[Provided entries — start]

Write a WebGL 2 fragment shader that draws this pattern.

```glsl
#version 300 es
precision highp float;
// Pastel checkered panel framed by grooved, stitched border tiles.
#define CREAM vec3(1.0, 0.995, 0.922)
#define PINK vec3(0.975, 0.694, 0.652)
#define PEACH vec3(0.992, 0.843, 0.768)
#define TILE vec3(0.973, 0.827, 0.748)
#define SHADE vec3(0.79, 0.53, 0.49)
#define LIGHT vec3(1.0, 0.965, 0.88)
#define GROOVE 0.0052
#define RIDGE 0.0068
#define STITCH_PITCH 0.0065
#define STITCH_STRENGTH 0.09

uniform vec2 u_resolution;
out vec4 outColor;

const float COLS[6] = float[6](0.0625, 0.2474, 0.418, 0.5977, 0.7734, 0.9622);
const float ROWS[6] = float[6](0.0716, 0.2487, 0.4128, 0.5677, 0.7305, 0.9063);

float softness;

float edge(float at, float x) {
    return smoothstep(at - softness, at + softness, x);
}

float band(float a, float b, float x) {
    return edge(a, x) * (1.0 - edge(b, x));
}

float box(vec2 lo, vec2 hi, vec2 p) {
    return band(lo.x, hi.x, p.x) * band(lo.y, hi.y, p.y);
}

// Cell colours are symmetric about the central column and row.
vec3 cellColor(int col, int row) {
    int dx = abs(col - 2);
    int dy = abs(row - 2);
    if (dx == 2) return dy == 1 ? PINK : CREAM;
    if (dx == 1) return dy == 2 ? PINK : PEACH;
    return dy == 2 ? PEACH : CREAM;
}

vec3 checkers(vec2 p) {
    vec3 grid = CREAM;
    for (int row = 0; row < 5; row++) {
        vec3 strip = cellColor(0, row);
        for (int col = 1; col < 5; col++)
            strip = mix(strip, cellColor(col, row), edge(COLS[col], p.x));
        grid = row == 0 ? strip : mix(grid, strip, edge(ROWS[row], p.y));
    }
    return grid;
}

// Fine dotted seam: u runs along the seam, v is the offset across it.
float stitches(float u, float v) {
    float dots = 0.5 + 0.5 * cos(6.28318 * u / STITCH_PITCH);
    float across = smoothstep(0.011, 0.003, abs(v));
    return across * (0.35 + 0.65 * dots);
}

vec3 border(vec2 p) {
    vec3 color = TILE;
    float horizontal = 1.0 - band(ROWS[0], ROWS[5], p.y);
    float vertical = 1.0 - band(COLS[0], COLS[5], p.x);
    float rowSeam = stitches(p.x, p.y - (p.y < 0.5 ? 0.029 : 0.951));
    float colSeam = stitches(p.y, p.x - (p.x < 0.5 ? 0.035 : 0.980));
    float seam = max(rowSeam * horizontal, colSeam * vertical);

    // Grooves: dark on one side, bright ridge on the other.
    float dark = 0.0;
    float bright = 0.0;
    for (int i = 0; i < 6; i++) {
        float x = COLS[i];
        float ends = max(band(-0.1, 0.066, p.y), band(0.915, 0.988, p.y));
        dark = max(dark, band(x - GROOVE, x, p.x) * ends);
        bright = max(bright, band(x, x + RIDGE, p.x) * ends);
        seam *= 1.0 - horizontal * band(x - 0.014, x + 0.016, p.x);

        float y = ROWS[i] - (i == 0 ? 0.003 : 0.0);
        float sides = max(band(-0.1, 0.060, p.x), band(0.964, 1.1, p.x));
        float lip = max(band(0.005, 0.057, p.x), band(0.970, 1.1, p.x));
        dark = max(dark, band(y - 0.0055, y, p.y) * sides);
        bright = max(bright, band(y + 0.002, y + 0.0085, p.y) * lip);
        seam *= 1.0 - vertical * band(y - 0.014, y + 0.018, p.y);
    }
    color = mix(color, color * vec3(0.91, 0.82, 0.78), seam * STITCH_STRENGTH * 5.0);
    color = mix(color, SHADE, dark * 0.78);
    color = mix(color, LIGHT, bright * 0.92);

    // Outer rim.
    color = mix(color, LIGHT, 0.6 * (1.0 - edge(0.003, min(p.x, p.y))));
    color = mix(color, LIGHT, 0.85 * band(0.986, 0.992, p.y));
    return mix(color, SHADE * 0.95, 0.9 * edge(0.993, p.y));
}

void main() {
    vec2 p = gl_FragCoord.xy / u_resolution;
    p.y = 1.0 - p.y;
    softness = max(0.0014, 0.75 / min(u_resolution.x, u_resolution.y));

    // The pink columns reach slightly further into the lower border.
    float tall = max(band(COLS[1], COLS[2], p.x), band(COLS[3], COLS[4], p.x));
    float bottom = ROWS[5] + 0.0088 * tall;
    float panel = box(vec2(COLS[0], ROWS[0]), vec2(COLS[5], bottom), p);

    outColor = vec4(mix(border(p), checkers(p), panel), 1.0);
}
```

[Provided entries — finish]
[Provided entries — start]

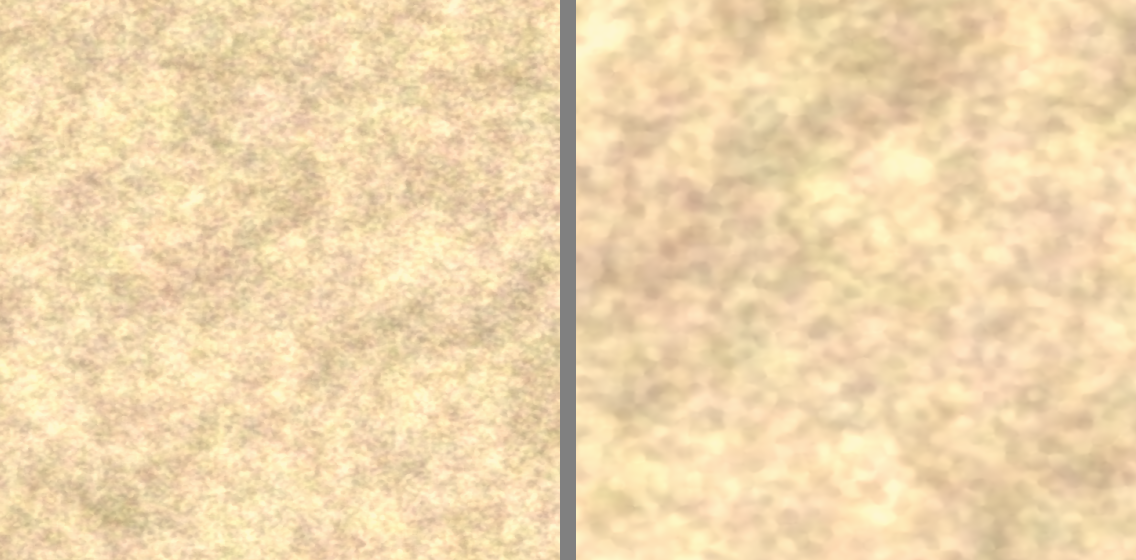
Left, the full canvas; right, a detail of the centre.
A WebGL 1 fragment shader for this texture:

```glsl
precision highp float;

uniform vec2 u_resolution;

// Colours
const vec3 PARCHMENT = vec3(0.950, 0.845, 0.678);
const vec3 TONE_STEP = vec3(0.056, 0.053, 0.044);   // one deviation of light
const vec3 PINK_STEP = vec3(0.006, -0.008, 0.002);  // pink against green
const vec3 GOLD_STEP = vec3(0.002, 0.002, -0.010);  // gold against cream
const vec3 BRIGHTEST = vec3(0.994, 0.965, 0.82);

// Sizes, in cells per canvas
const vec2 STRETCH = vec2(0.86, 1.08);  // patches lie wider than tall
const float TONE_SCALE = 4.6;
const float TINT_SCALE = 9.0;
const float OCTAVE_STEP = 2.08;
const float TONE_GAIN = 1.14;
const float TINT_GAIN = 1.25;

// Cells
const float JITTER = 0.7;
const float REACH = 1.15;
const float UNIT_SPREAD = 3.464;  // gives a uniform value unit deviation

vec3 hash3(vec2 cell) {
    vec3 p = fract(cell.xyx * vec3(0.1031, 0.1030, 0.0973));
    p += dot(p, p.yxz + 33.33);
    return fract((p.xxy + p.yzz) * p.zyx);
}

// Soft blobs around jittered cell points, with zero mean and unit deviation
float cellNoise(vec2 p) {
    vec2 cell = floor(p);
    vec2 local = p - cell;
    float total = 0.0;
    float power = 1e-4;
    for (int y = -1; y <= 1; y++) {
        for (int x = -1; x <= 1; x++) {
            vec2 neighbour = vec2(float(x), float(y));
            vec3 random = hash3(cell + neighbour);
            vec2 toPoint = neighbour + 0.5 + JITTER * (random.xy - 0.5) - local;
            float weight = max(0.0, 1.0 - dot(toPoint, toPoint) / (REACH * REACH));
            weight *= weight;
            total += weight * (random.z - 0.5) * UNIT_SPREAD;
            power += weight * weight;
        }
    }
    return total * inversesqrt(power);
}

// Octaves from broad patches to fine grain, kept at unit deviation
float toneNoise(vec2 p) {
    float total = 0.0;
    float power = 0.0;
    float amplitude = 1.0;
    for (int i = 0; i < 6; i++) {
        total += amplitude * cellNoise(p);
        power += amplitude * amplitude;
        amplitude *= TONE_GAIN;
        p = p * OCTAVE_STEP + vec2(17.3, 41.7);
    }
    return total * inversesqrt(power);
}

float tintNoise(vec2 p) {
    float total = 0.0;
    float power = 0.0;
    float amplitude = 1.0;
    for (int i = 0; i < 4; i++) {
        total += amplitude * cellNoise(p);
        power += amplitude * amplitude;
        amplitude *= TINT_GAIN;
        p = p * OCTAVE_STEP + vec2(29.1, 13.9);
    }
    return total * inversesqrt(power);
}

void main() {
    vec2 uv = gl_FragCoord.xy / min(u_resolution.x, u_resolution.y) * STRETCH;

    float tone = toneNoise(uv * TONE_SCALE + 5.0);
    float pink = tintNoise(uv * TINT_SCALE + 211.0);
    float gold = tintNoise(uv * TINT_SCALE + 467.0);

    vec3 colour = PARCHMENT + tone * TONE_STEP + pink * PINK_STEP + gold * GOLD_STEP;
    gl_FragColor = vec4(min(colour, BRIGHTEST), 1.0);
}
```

[Provided entries — finish]

*Task instructions:* A single figure is the whole answer: the number of lines in the listing that contain the word "define".

*Answer for the task:* 10